Book Review: Policy Alienation and the Power of Professionals: Confronting New Policies by Lars Tummers
Why do public professionals resist policy changes? In this book Lars Tummers argues that we can use the concept of policy alienation – a “general cognitive state of psychological disconnection from a policy” that professionals can feel – to understand why. Case studies cover the implementation of new health policies in the Netherlands and discuss the factors that influence […]
We all know the BRIC countries, but what about the MINTs? In this book economist Jim O’Neill considers the potential for Mexico, Indonesia, Nigeria and Turkey to account collectively for around 10 per cent of world GDP by 2050. Richard Jones writes that the changes described in this book are game changers: not only will they affect the lives […]
Howard Eiland and Michael W. Jennings’ book maps the life of philosopher Walter Benjamin from beginning to end, tracing the roots of his thought all the way from his early childhood to his seminal work as part of the esteemed ‘Frankfurt School’, and ultimately to his last months in Paris. Luke McDonagh finds the biography to be very well […]
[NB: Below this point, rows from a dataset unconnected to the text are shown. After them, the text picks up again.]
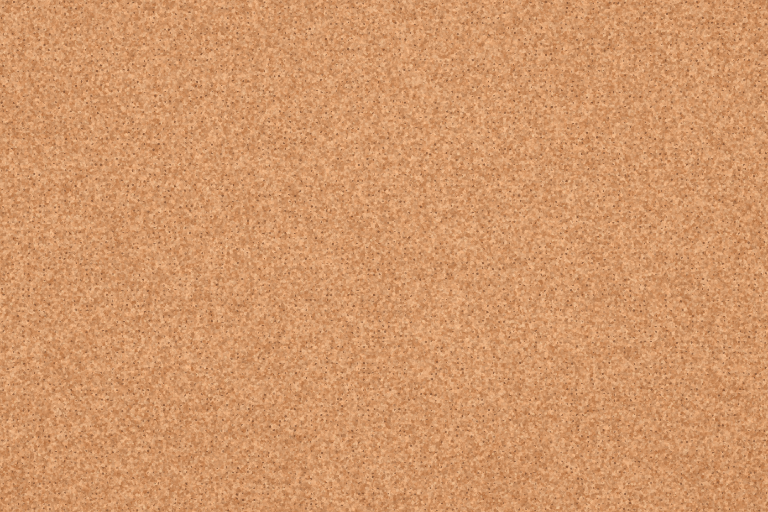
Write a Shadertoy shader that draws this texture.

```glsl
const vec3 CORK       = vec3(0.831, 0.597, 0.413);
const vec3 TONE_SLOPE = vec3(0.92, 1.04, 1.02);
const vec3 WARM_SHIFT = vec3(0.50, -0.25, -0.70);
const vec3 BARK       = vec3(0.44, 0.26, 0.16);
const vec3 PALE       = vec3(0.97, 0.82, 0.63);

// Integer hash: four independent values in 0..1 per cell
vec4 hash4(vec2 cell, float seed) {
    uvec2 q = uvec2(ivec2(cell) + 4096);
    uint h = q.x * 1597334677u ^ q.y * 3812015801u ^ uint(seed) * 2798796415u;
    uvec4 v = uvec4(h, h + 1013904223u, h + 2027808446u, h + 3041712669u);
    v = (v ^ (v >> 16u)) * 2146121005u;
    v = (v ^ (v >> 15u)) * 2221713035u;
    v ^= v >> 16u;
    return vec4(v >> 8u) / 16777216.0;
}

// Soft cellular noise: x is the grain tone, y its hue, both about -0.5..0.5
vec2 grains(vec2 p, float sharpness, float seed) {
    vec2 cell = floor(p), sum = vec2(0.0);
    float total = 0.0;
    for (int j = -1; j <= 1; j++)
    for (int i = -1; i <= 1; i++) {
        vec2 id = cell + vec2(i, j);
        vec4 h = hash4(id, seed);
        vec2 d = id + h.xy - p;
        float weight = exp(-sharpness * dot(d, d));
        sum += weight * (h.zw - 0.5);
        total += weight;
    }
    return sum / total;
}

// Scattered, randomly turned oval chips, one per cell at most
float chips(vec2 p, float share, float radius, float pixel, float seed) {
    vec2 cell = floor(p);
    vec4 place = hash4(cell, seed);
    vec4 form = hash4(cell, seed + 1.0);
    float angle = 6.2832 * place.z;
    float c = cos(angle), s = sin(angle);
    vec2 d = mat2(c, s, -s, c) * (p - cell - mix(vec2(0.28), vec2(0.72), place.xy));
    d.y *= 1.0 + 0.8 * form.x;
    float size = radius * (0.55 + 0.45 * form.y);
    float blur = max(0.04, 0.5 * pixel);
    float mask = 1.0 - smoothstep(size - blur, size + blur, length(d));
    return mask * step(place.w, share) * (0.4 + 0.6 * form.z);
}

// Layered sines: faint, broad unevenness of the sheet
float mottle(vec2 p) {
    float sum = 0.0, amplitude = 0.5;
    for (int i = 0; i < 4; i++) {
        sum += amplitude * sin(p.x + 1.7 * sin(p.y)) * sin(p.y + 1.3 * sin(0.8 * p.x));
        p = mat2(1.2, 1.5, -1.5, 1.2) * p + 2.3;
        amplitude *= 0.65;
    }
    return sum;
}

void mainImage(out vec4 fragColor, in vec2 fragCoord) {
    vec2 uv = fragCoord / iResolution.xy;
    vec2 p = fragCoord / iResolution.y;

    // Pressed granules in two sizes
    vec2 coarse = grains(p * 185.0, 8.0, 1.0);
    vec2 fine = grains(p * 300.0 + 7.3, 8.0, 2.0);
    float tone = 0.155 * coarse.x + 0.125 * fine.x;
    float hue = 0.045 * coarse.y + 0.030 * fine.y;

    // Broad light, slightly dimmer toward the rim and the lower edge
    vec2 fromCenter = uv - vec2(0.5, 0.6);
    tone += 0.009 * mottle(p * 7.0) + 0.008 - 0.05 * dot(fromCenter, fromCenter);
    vec3 color = CORK + TONE_SLOPE * tone + WARM_SHIFT * hue;

    // Dark bark and pale flecks
    float darkCells = 98.0, paleCells = 88.0;
    float dark = chips(p * darkCells, 0.40, 0.24, darkCells / iResolution.y, 11.0);
    float pale = chips(p * paleCells + 3.7, 0.32, 0.24, paleCells / iResolution.y, 21.0);
    color = mix(color, PALE, 0.50 * pale);
    color = mix(color, BARK, 0.68 * dark);

    fragColor = vec4(clamp(color, 0.0, 1.0), 1.0);
}
```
Alison Jaggar aims to bring gender to the centre of philosophical debates about global justice with this recent collection of essays. Chapters cover geographies of gender and migration, taxation and global justice, and sexual violence in an international context, amongst other issues central to our understanding of what justice means today. Clara Fischer writes that although Gender and Global […]
Book Review: When Soldiers Say No: Selective Conscientious Objection in the Modern Military, edited by Andrea Ellner et al.
When Soldiers Say No brings together arguments for and against selective conscientious objection, as well as case studies examining how different countries deal with those who claim the status of selective conscientious objectors. Gary Wilson writes that this collection adds considerably to the literature by bringing together a range of perspectives on the merits of selective conscientious objection, as […]
Book Review: From Deliberation to Demonstration: Political Rallies in France, 1869-1939 by Paula Cossart
This book considers the transformation of political rallies in France from the last years of the Second Empire until the end of the Third Republic. Originally designed by Republicans as a tool of citizenship learning and formation of political opinion through open debate, rallies gradually became a stage dedicated to the show of force, at the initiative of various […]